== WHAT THE EXERCISE ASKS ==
If a line of the records contains the word "magic", list it.

***** SOURCE MATERIAL *****

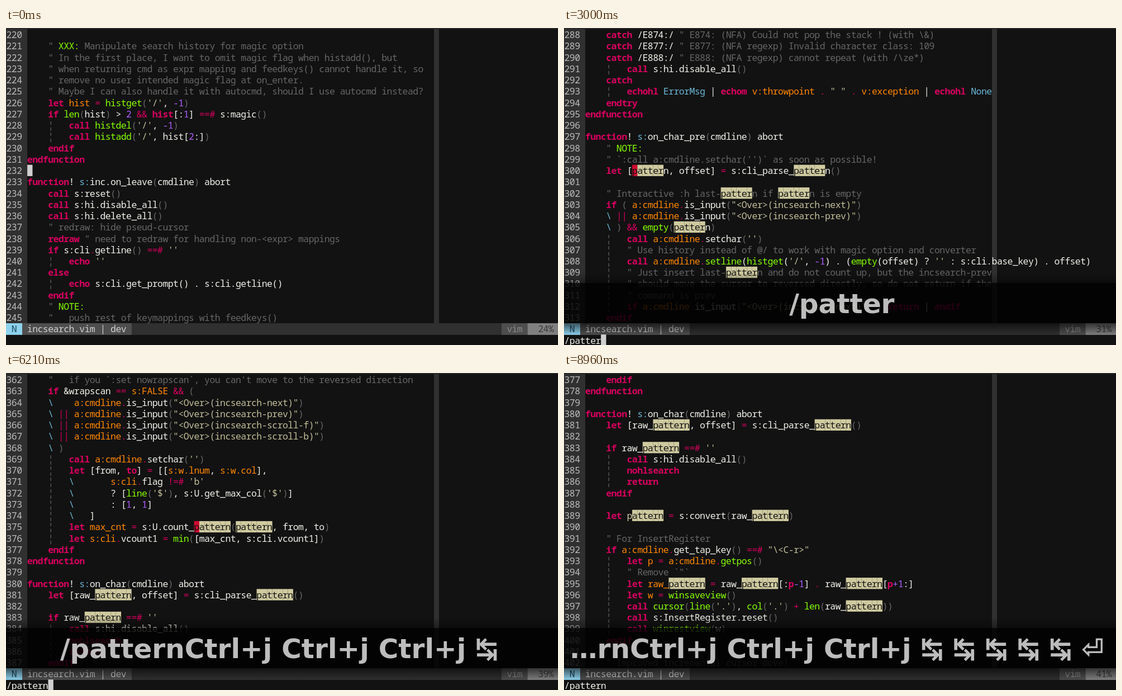
Animation, 988 px wide and 567 px high, one loop 9520 ms. Source, as an HTML page with a canvas:

```html
<!DOCTYPE html>
<html lang="en">
<head>
<meta charset="utf-8">
<title>Incremental search</title>
<style>
html, body { margin: 0; width: 100%; height: 100%; overflow: hidden; background: #121212; }
canvas { display: block; }
</style>
</head>
<body>
<canvas id="stage" width="988" height="567"></canvas>
<script id="code" type="text/plain">@220

    " XXX: Manipulate search history for magic option
    " In the first place, I want to omit magic flag when histadd(), but
    " when returning cmd as expr mapping and feedkeys() cannot handle it, so
    " remove no user intended magic flag at on_enter.
    " Maybe I can also handle it with autocmd, should I use autocmd instead?
    let hist = histget('/', -1)
    if len(hist) > 2 && hist[:1] ==# s:magic()
        call histdel('/', -1)
        call histadd('/', hist[2:])
    endif
endfunction

function! s:inc.on_leave(cmdline) abort
    call s:reset()
    call s:hi.disable_all()
    call s:hi.delete_all()
    " redraw: hide pseud-cursor
    redraw " need to redraw for handling non-<expr> mappings
    if s:cli.getline() ==# ''
        echo ''
    else
        echo s:cli.get_prompt() . s:cli.getline()
    endif
    " NOTE:
    "   push rest of keymappings with feedkeys()
@288
    catch /E874:/ " E874: (NFA) Could not pop the stack ! (with \&)
    catch /E877:/ " E877: (NFA regexp) Invalid character class: 109
    catch /E888:/ " E888: (NFA regexp) cannot repeat (with /\ze*)
        call s:hi.disable_all()
    catch
        echohl ErrorMsg | echom v:throwpoint . " " . v:exception | echohl None
    endtry
endfunction

function! s:on_char_pre(cmdline) abort
    " NOTE:
    " `:call a:cmdline.setchar('')` as soon as possible!
    let [pattern, offset] = s:cli_parse_pattern()

    " Interactive :h last-pattern if pattern is empty
    if ( a:cmdline.is_input("<Over>(incsearch-next)")
    \ || a:cmdline.is_input("<Over>(incsearch-prev)")
    \ ) && empty(pattern)
        call a:cmdline.setchar('')
        " Use history instead of @/ to work with magic option and converter
        call a:cmdline.setline(histget('/', -1) . (empty(offset) ? '' : s:cli.base_key) . offset)
        " Just insert last-pattern and do not count up, but the incsearch-prev
        " should move the cursor to reversed directly, so do not return if the
        " command is prev
        if a:cmdline.is_input("<Over>(incsearch-next)") | return | endif
    endif
@316
        call a:cmdline.setchar('')
        if a:cmdline.flag ==# 'n' " exit stay mode
            let s:cli.flag = ''
        else
            let s:cli.vcount1 += 1
        endif
    elseif a:cmdline.is_input("<Over>(incsearch-prev)")
        call a:cmdline.setchar('')
        if a:cmdline.flag ==# 'n' " exit stay mode
            let s:cli.flag = ''
        endif
        let s:cli.vcount1 -= 1
        if s:cli.vcount1 < 1
            let s:cli.vcount1 += s:U.count_pattern(pattern)
        endif
    elseif (a:cmdline.is_input("<Over>(incsearch-scroll-f)")
    \       && (s:cli.flag ==# '' || s:cli.flag ==# 'n'))
    \ ||   (a:cmdline.is_input("<Over>(incsearch-scroll-b)") && s:cli.flag ==# 'b')
        call a:cmdline.setchar('')
        if a:cmdline.flag ==# 'n' | let s:cli.flag = '' | endif
        let pos_expr = a:cmdline.is_input("<Over>(incsearch-scroll-f)") ? 'w$' : 'w0'
        let to_col = a:cmdline.is_input("<Over>(incsearch-scroll-f)")
        \          ? s:U.get_max_col(pos_expr) : 1
        let [from, to] = [getpos('.')[1:2], [line(pos_expr), to_col]]
        let cnt = s:U.count_pattern(pattern, from, to)
        let s:cli.vcount1 += cnt
    elseif (a:cmdline.is_input("<Over>(incsearch-scroll-b)")
    \       && (s:cli.flag ==# '' || s:cli.flag ==# 'n'))
    \ ||   (a:cmdline.is_input("<Over>(incsearch-scroll-f)") && s:cli.flag ==# 'b')
        call a:cmdline.setchar('')
        if a:cmdline.flag ==# 'n'
            let s:cli.flag = ''
            let s:cli.vcount1 -= 1
        endif
        let pos_expr = a:cmdline.is_input("<Over>(incsearch-scroll-f)") ? 'w$' : 'w0'
        let to_col = a:cmdline.is_input("<Over>(incsearch-scroll-f)")
        \          ? s:U.get_max_col(pos_expr) : 1
        let [from, to] = [getpos('.')[1:2], [line(pos_expr), to_col]]
        let cnt = s:U.count_pattern(pattern, from, to)
        let s:cli.vcount1 -= cnt
        if s:cli.vcount1 < 1
            let s:cli.vcount1 += s:U.count_pattern(pattern)
        endif
    endif

    " Handle nowrapscan:
    "   if you `:set nowrapscan`, you can't move to the reversed direction
    if &wrapscan == s:FALSE && (
    \    a:cmdline.is_input("<Over>(incsearch-next)")
    \ || a:cmdline.is_input("<Over>(incsearch-prev)")
    \ || a:cmdline.is_input("<Over>(incsearch-scroll-f)")
    \ || a:cmdline.is_input("<Over>(incsearch-scroll-b)")
    \ )
        call a:cmdline.setchar('')
        let [from, to] = [[s:w.lnum, s:w.col],
        \       s:cli.flag !=# 'b'
        \       ? [line('$'), s:U.get_max_col('$')]
        \       : [1, 1]
        \   ]
        let max_cnt = s:U.count_pattern(pattern, from, to)
        let s:cli.vcount1 = min([max_cnt, s:cli.vcount1])
    endif
endfunction

function! s:on_char(cmdline) abort
    let [raw_pattern, offset] = s:cli_parse_pattern()

    if raw_pattern ==# ''
        call s:hi.disable_all()
        nohlsearch
        return
    endif

    let pattern = s:convert(raw_pattern)

    " For InsertRegister
    if a:cmdline.get_tap_key() ==# "\<C-r>"
        let p = a:cmdline.getpos()
        " Remove `"`
        let raw_pattern = raw_pattern[:p-1] . raw_pattern[p+1:]
        let w = winsaveview()
        call cursor(line('.'), col('.') + len(raw_pattern))
        call s:InsertRegister.reset()
        call winrestview(w)
    endif

    " Improved Incremental cursor move!
</script>
<script>
const LOOP = 9520, ROWS = 26, TOTAL = 943;
const CW = 9.33, RH = 20.24, X0 = 0.8, Y0 = 1.8;
const BG = '#121212', GUTTER = '#303030', WHITE = '#f0f0ea', GRAY = '#666666', PINK = '#d7005f',
  GREEN = '#87ff00', ORANGE = '#ff8700', PURPLE = '#af5fff', KHAKI = '#c2be9a', CYAN = '#6cb8d6',
  HIT = '#d0cba0', RED = '#d00a30', CURSOR = '#d0d0d0';
const ctx = document.getElementById('stage').getContext('2d');

// Tried in order at each position; the third entry marks bold
const RULES = [
  [/(XXX|NOTE):/y, GREEN],
  [/^\s*" (?=XXX:|NOTE:)/y, GRAY],
  [/^\s*".*|(?<=XXX:).*/y, GRAY],
  [/'[^']*'|"[^"]*"/y, KHAKI],
  [/".*/y, GRAY],
  [/^\s*\\|(?<=function! )s:|ErrorMsg\b|None\b/y, CYAN],
  [/(let|if|elseif|else|endif|call|function|endfunction|echo|echohl|echom|redraw|catch|endtry|return|nohlsearch)\b/y, PINK, 1],
  [/to(?=\])|p(?=[-+])|hist(?=\[:)/y, PINK, 1],
  [/(histget|histdel|histadd|len|empty|setline|getpos|line|col|min|cursor|winsaveview|winrestview)(?=\()/y, GREEN],
  [/(?<=let )[\w:]+|a:cmdline|v:\w+|s:FALSE|s:w\.\w+|(?<=if |  )s:cli(?=\.(fl|vc))/y, ORANGE],
  [/(?<=a:cmdline|let s:cli|if s:cli|  s:cli|point |" |\] )\./y, PINK],
  [/[=!]=#?|&&|\|\||[-+]=|=/y, PINK],
  [/[-+]?\d+\b/y, PURPLE],
  [/\+/y, PINK],
  [/\w+/y, WHITE],
];

function paint(text) {
  const cells = [], paren = /echo s|setline|\(s:cli/.test(text) ? WHITE : GRAY;
  const indent = text.search(/\S/);
  while (cells.length < text.length) {
    const at = cells.length;
    let len = 1, color = /[()]/.test(text[at]) ? paren : WHITE, bold = 0;
    for (const [re, c, b] of RULES) {
      re.lastIndex = at;
      const m = re.exec(text);
      if (m && m[0]) { len = m[0].length; color = c; bold = b; break; }
    }
    for (let i = at; i < at + len; i++) cells.push({ ch: text[i], color, bold });
  }
  for (let i = 4; i < indent; i += 4) cells[i] = { ch: '¦', color: GRAY };
  return { text, cells };
}

const lines = {};
let number = 0;
for (const row of document.getElementById('code').textContent.trimEnd().split('\n')) {
  if (row[0] === '@') number = +row.slice(1);
  else lines[number++] = paint(row);
}

// Key captions: time, text
const keys = n => '/pattern' + 'Ctrl+j '.repeat(n);
const tabs = n => keys(3) + '↹ '.repeat(n);
const captions = [
  [0, ''], [1020, '/'], [1380, '/p'], [1620, '/pa'], [1900, '/pat'], [2150, '/patt'],
  [2330, '/patte'], [2800, '/patter'], [3080, '/pattern'], [3770, keys(1)], [4230, keys(2)],
  [5010, keys(3)], [6210, tabs(1)], [6630, tabs(2)], [7100, tabs(3)], [7450, tabs(4)],
  [7940, tabs(5)], [8800, tabs(5) + '⏎ '],
];

// Editor states: time, command, top line, current line, match in that line,
// and for half drawn screens the former top and current line
const views = [
  [0, '', 220, 232], [1100, '/', 220, 232], [1470, '/p', 220, 237, 0], [1710, '/pa', 288, 300, 0],
  [2080, '/pat', 288, 300, 0], [2230, '/patt', 288, 300, 0], [2430, '/patte', 288, 300, 0],
  [3000, '/patter', 288, 300, 0], [3170, '/pattern', 288, 300, 0],
  [3770, '/pattern', 316, 329, 0, 288, 300], [3840, '/pattern', 316, 329, 0],
  [4320, '/pattern', 341, 354, 0, 316, 329], [4420, '/pattern', 341, 354, 0],
  [5070, '/pattern', 362, 375, 0], [6310, '/pattern', 363, 375, 1], [6700, '/pattern', 369, 381, 0],
  [7160, '/pattern', 369, 381, 1], [7570, '/pattern', 371, 383, 0], [8020, '/pattern', 377, 389, 0],
];

const current = (list, t) => list.findLast(s => s[0] <= t);

function block(row, col, n, color) {
  ctx.fillStyle = color;
  ctx.fillRect(X0 + col * CW, Y0 + row * RH, n * CW, RH);
}

function glyph(row, col, ch, color, bold) {
  ctx.font = (bold ? 'bold ' : '') + '16.5px "Noto Sans Mono", "DejaVu Sans Mono", monospace';
  ctx.fillStyle = color;
  ctx.fillText(ch, X0 + (col + 0.5) * CW, Y0 + row * RH + 16.4);
}

function print(row, col, text, color) {
  [...text].forEach((ch, i) => glyph(row, col + i, ch, color));
}

function drawLine(row, num, word, hit, t, limit) {
  const { text, cells } = lines[num];
  const shown = cells.slice(0, limit), marks = {};
  if (word) {
    let n = 0;
    for (let at = text.indexOf(word); at >= 0; at = text.indexOf(word, at + word.length), n++) {
      for (let i = 0; i < word.length; i++) marks[at + i] = HIT;
      if (n === hit && t < 8880) marks[at] = RED;
      if (n === hit && t >= 8960) marks[at] = BG;
    }
  }
  print(row, 0, String(num), '#bcbcbc');
  shown.forEach((cell, i) => marks[i] && block(row, i + 4, 1, marks[i]));
  shown.forEach(({ ch, color, bold }, i) => {
    const mark = marks[i];
    if (ch !== ' ') glyph(row, i + 4, ch, mark ? (mark === BG ? HIT : BG) : color, bold && !mark);
  });
}

function drawStatus(line) {
  const y = Y0 + ROWS * RH;
  const bar = (x, end, color) => { ctx.fillStyle = color; ctx.fillRect(x, y, end - x, RH + 0.6); };
  bar(0, 988, GUTTER);
  bar(0, 29, '#8ed2ee');
  bar(29, 225, '#4e4e4e');
  bar(887, 933.5, '#4e4e4e');
  bar(933.5, 988, '#808080');
  print(ROWS, 1, 'N', '#1c4a60');
  print(ROWS, 4, 'incsearch.vim | dev', '#d0d0d0');
  print(ROWS, 96, 'vim', '#8a8a8a');
  print(ROWS, 102, Math.floor(line * 100 / TOTAL) + '%', '#3a3a3a');
}

function shade(y, end, from, to) {
  const g = ctx.createLinearGradient(0, y, 0, end);
  g.addColorStop(0, `rgba(0,0,0,${from})`);
  g.addColorStop(1, `rgba(0,0,0,${to})`);
  ctx.fillStyle = g;
  ctx.fillRect(0, y, 988, end - y);
}

function drawCaption(text) {
  shade(437, 456, 0, 0.35);
  shade(456, 528, 0.35, 0.35);
  shade(528, 548, 0.6, 0.05);
  ctx.globalAlpha = 0.74;
  ctx.fillStyle = '#000';
  ctx.fillRect(0, 456, 988, 72);
  ctx.font = 'bold 48.5px "DejaVu Sans", sans-serif';
  let shown = text;
  for (let cut = 1; ctx.measureText(shown).width > 988; cut++) shown = '…' + text.slice(cut);
  ctx.textAlign = 'left';
  ctx.fillStyle = '#fff';
  ctx.fillText(shown, 497.3 - ctx.measureText(shown).width / 2, 509.7);
  ctx.globalAlpha = 1;
}

function draw(t) {
  const [, cmd, top, line, hit, oldTop, oldLine] = current(views, t);
  const caption = current(captions, t)[1];
  ctx.fillStyle = BG;
  ctx.fillRect(0, 0, 988, 567);
  ctx.fillStyle = GUTTER;
  ctx.fillRect(0, 0, 988, 1.5);
  ctx.fillRect(0, Y0, 38, ROWS * RH);
  ctx.fillRect(766, Y0, 9, ROWS * RH);
  ctx.textAlign = 'center';
  for (let row = 0; row < ROWS; row++) {
    const stale = oldTop && row > 17;
    const num = row + (stale ? oldTop : top);
    drawLine(row, num, cmd.slice(1), num === line ? hit : -1, t, oldTop && row === 17 ? 74 : undefined);
  }
  if (t < 380) block(12, 4, 1, CURSOR);
  drawStatus(oldLine || line);
  print(27, 0, cmd, WHITE);
  if (cmd && t < 8880) block(27, cmd.length, 1, CURSOR);
  if (caption) drawCaption(caption);
}

function tick() {
  draw(performance.now() % LOOP);
  requestAnimationFrame(tick);
}
tick();
</script>
</body>
</html>
```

*****

== RESULT FOR THIS TASK ==
    " XXX: Manipulate search history for magic option
    " In the first place, I want to omit magic flag when histadd(), but
    " remove no user intended magic flag at on_enter.
    if len(hist) > 2 && hist[:1] ==# s:magic()
        " Use history instead of @/ to work with magic option and converter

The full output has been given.